One day in June 2018, I strolled into Barnes and Noble in search of a gift for a week old baby. My friend who took me to the store felt it was quite weird buying a newborn book. However, this was what I wanted to give this cutie. I selected the books I thought were nice for the boy and I as well got him a toy, and afterward I went in search of a personal companion I could leave the store with. On this hunt, I found a book from Martin Luther King Jr.’s wife, Coretta Scott King. I never read the book, not until February 2020.

I must confess this book was a great read. I will summarize my takeaways from this book in a few words below.

  • Know that you (your friend or husband) have (has) a calling that is devoid of personal pleasure

Being a colored lady, Coretta King knew what racial inequality meant. She saw her father’s house and farm been burned down as a child in Alabama and she experienced racial prejudice why choosing a college. These experiences inspired her effort to promote social change and advocate social justice. This desire was born out of her calling; in the words of Coretta (as told by Barbara Reynolds) “I had a divine calling on my life, a charge, a challenge to serve not just the black people, but all oppressed humankind” (p. 3). In which her marriage to Martin Luther King allowed her to nurture a lifelong calling. This calling, ooo her husband never saw before he died. This was because Martin was a man who lived in the ideologies of the fifties that a woman must not work but manage the home.

Living this calling was paramount to her. As such, Coretta, who has a master’s degree in Music pushed herself to the forefront of advocacy by organizing “freedom concerts” to raise funds for the Southern Christian Leadership Congress (SCLC) rallies. As a woman conscious of her calling, after her husband’s death in 1968, as a widow and single mother, she pursued her calling while championing the cause of her husband. She then became well-known, not just as Martin Luther’s wife but as a lobbyist, civil rights activist, women/human’s right advocate, teacher, and fundraiser. After Martin Luther’s death in 1968, she founded the Martin Luther King Center in Atlanta. She also spearheaded the cause that made it a duty for America to celebrate Martin Luther King’s (MLK) day. Although, this demand was granted after several years of trials in 1986.

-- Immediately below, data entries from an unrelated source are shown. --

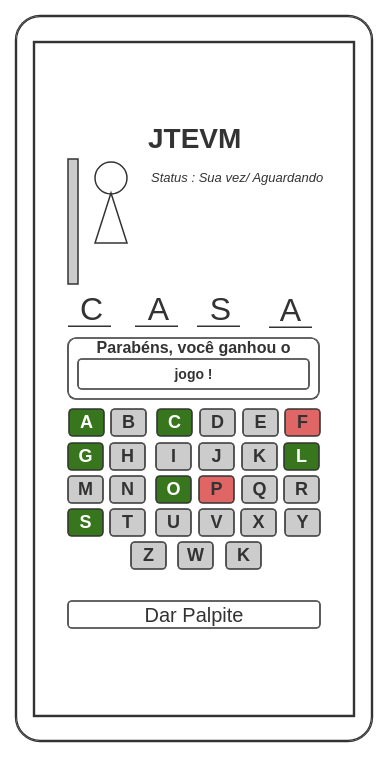
<!DOCTYPE html>
<html lang="pt-BR">
<head>
<meta charset="utf-8">
<title>JTEVM</title>
<style>
:root {
  --ink: #333;
  --paper: #fff;
  --key: #ccc;
  --hit: #38761d;
  --miss: #e06666;
  --thin: 0 0 0 0.8px var(--ink), inset 0 0 0 0.8px var(--ink);
  --thick: 0 0 0 1.2px var(--ink), inset 0 0 0 1.2px var(--ink);
}
* { box-sizing: border-box; margin: 0; }
body {
  width: 388px;
  height: 757px;
  padding: 16px;
  overflow: hidden;
  background: var(--paper);
  color: var(--ink);
  font-family: "Liberation Sans", Arial, sans-serif;
}
.phone {
  width: 356px;
  height: 725px;
  padding: 26px 18px;
  border-radius: 24px;
  box-shadow: var(--thick);
}
.screen {
  width: 320px;
  height: 674px;
  padding: 81px 34px 0;
  box-shadow: var(--thick);
}
.outlined { box-shadow: var(--thin); background: var(--paper); }

h1 { margin-left: 80px; font-size: 28px; line-height: 32px; }
.turn { display: flex; gap: 22px; height: 127px; margin: 3px 0 0 -1px; }
.gallows { flex: none; fill: var(--paper); stroke: var(--ink); stroke-width: 1.5; }
.gallows .post { fill: var(--key); }
.status { margin-top: 12px; font-size: 13px; line-height: 16px; font-style: italic; white-space: nowrap; }

.word { display: grid; grid-template-columns: 67px 62px 72px 43px; height: 37px; margin-top: 6px; }
.letter {
  width: 43px;
  height: 36px;
  padding-left: 4px;
  font-size: 32px;
  line-height: 36px;
  text-align: center;
  box-shadow: inset 0 -1.5px 0 var(--ink);
}
.letter:last-child { margin-top: 1px; padding-left: 0; }

.message {
  width: 251px;
  height: 61px;
  margin-top: 10px;
  padding: 1px 10px 0;
  border-radius: 8px;
  font-weight: bold;
  text-align: center;
}
.message .headline { font-size: 16px; line-height: 18px; white-space: nowrap; }
.message .result {
  height: 30px;
  margin-top: 2px;
  border-radius: 4px;
  font-size: 14px;
  line-height: 30px;
}

.keyboard { display: grid; gap: 6px; margin-top: 10px; }
.row { display: grid; grid-template-columns: 42px 46px 43px 43px 42px 35px; }
.row.first { margin: 0 0 1px 1px; }
.row.fourth { grid-template-columns: 42px 46px 43px 42px 44px 35px; }
.row.last { grid-template-columns: 47px 48px 35px; margin-left: 63px; }
.key {
  width: 35px;
  height: 27px;
  border-radius: 4px;
  background: var(--key);
  font-size: 18px;
  font-weight: bold;
  line-height: 26px;
  text-align: center;
}
.key.hit { background: var(--hit); color: var(--paper); }
.key.miss { background: var(--miss); }

.guess {
  display: block;
  width: 252px;
  height: 27px;
  margin-top: 32px;
  border-radius: 4px;
  color: inherit;
  font-size: 20px;
  line-height: 29px;
  text-align: center;
  text-decoration: none;
}
</style>
</head>
<body>
<div class="phone">
  <main class="screen">
    <h1>JTEVM</h1>

    <section class="turn">
      <svg class="gallows" width="62" height="127" viewBox="67 158 62 127" role="img" aria-label="Boneco da forca">
        <rect class="post" x="68" y="159" width="10" height="125"/>
        <circle cx="111" cy="178" r="16"/>
        <polygon points="111,193 127,243 95,243"/>
      </svg>
      <p class="status">Status : Sua vez/ Aguardando</p>
    </section>

    <div class="word">
      <span class="letter">C</span>
      <span class="letter">A</span>
      <span class="letter">S</span>
      <span class="letter">A</span>
    </div>

    <section class="message outlined">
      <p class="headline">Parabéns, você ganhou o</p>
      <p class="result outlined">jogo !</p>
    </section>

    <div class="keyboard">
      <div class="row first">
        <span class="key outlined hit">A</span>
        <span class="key outlined">B</span>
        <span class="key outlined hit">C</span>
        <span class="key outlined">D</span>
        <span class="key outlined">E</span>
        <span class="key outlined miss">F</span>
      </div>
      <div class="row">
        <span class="key outlined hit">G</span>
        <span class="key outlined">H</span>
        <span class="key outlined">I</span>
        <span class="key outlined">J</span>
        <span class="key outlined">K</span>
        <span class="key outlined hit">L</span>
      </div>
      <div class="row">
        <span class="key outlined">M</span>
        <span class="key outlined">N</span>
        <span class="key outlined hit">O</span>
        <span class="key outlined miss">P</span>
        <span class="key outlined">Q</span>
        <span class="key outlined">R</span>
      </div>
      <div class="row fourth">
        <span class="key outlined hit">S</span>
        <span class="key outlined">T</span>
        <span class="key outlined">U</span>
        <span class="key outlined">V</span>
        <span class="key outlined">X</span>
        <span class="key outlined">Y</span>
      </div>
      <div class="row last">
        <span class="key outlined">Z</span>
        <span class="key outlined">W</span>
        <span class="key outlined">K</span>
      </div>
    </div>

    <a class="guess outlined" href="#">Dar Palpite</a>
  </main>
</div>
</body>
</html>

A narrative on calling in this book stood out for me. It helped me understand what purpose and calling means in marriage and relationship. This narrative came up when Coretta discussed the birth of Bernice, their youngest daughter. On the day Bernice was Martin Luther King Jr. had to go for a rally.

The very next day, however, Martin left for Birmingham. Five days later, protests began. Did I feel abandoned or neglected because of my husband’s quick departure after the birth of our daughter? The question has been raised before, but my answer is not complicated. For the most part, Martin and I shared values: I knew he loved his family, but we both had a higher calling and purpose that was much larger than the fulfillment of our own desires. As much as I loved Martin, I knew he belonged not just to me but to his calling. It had to be the first priority (p. 104-105).

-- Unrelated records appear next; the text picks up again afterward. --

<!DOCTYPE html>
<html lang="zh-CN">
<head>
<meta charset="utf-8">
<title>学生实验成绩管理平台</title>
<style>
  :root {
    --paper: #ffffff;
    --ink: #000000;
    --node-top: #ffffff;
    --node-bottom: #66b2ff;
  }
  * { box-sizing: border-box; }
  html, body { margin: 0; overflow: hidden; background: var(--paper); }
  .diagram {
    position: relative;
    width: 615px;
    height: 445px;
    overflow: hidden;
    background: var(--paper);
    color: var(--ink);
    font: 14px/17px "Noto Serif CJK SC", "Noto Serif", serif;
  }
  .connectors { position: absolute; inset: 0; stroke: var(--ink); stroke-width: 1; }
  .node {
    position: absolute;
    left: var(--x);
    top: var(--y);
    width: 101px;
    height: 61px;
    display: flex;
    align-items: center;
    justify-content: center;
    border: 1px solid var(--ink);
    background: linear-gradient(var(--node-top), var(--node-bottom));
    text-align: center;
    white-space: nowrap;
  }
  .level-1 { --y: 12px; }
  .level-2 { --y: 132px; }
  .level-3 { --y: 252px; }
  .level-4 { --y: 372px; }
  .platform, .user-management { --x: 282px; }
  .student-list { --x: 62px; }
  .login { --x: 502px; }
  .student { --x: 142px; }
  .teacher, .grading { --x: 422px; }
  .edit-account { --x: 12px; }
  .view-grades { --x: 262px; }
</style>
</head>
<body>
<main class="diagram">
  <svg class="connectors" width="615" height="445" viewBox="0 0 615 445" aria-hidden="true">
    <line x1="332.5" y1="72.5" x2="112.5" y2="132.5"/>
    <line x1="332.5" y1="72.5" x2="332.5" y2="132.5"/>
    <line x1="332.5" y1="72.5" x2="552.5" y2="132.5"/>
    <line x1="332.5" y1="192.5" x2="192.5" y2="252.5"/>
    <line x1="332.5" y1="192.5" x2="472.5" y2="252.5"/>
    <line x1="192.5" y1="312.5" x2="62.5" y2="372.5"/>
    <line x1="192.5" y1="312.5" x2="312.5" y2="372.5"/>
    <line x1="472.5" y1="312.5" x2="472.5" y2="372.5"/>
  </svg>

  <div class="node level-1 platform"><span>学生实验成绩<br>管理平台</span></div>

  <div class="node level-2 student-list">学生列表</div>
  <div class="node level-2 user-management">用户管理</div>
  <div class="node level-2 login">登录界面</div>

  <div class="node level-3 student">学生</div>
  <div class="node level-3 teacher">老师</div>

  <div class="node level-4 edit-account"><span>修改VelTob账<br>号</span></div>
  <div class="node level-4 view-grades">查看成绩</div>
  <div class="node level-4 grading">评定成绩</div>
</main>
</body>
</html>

Thus, beyond being friends or married to that person, there is a reason for your existence and the other’s existence. Ensure you engage with individuals who would allow you to fully do you and fulfill the calling and purpose of your existence.

  • Commit your ways into God’s hand

All through the pages of the book, Coretta never ascribed any of the success she had as an advocate and single mother to herself, rather she knew there was a greater force, who is God. She identified prayer and faith as the source of her strength. She mentions, “throughout my life, whenever I didn’t pray, things went badly. I would become frustrated and feel out of sync with the will and purpose of God. But whenever my life was guided by prayer, I felt good about what I was doing, and I was able to reach other people with love and understanding” p.185.

I will conclude with this: “Coretta Scott King was a changemaker who knew her God and her calling and ensured she flourished therein.”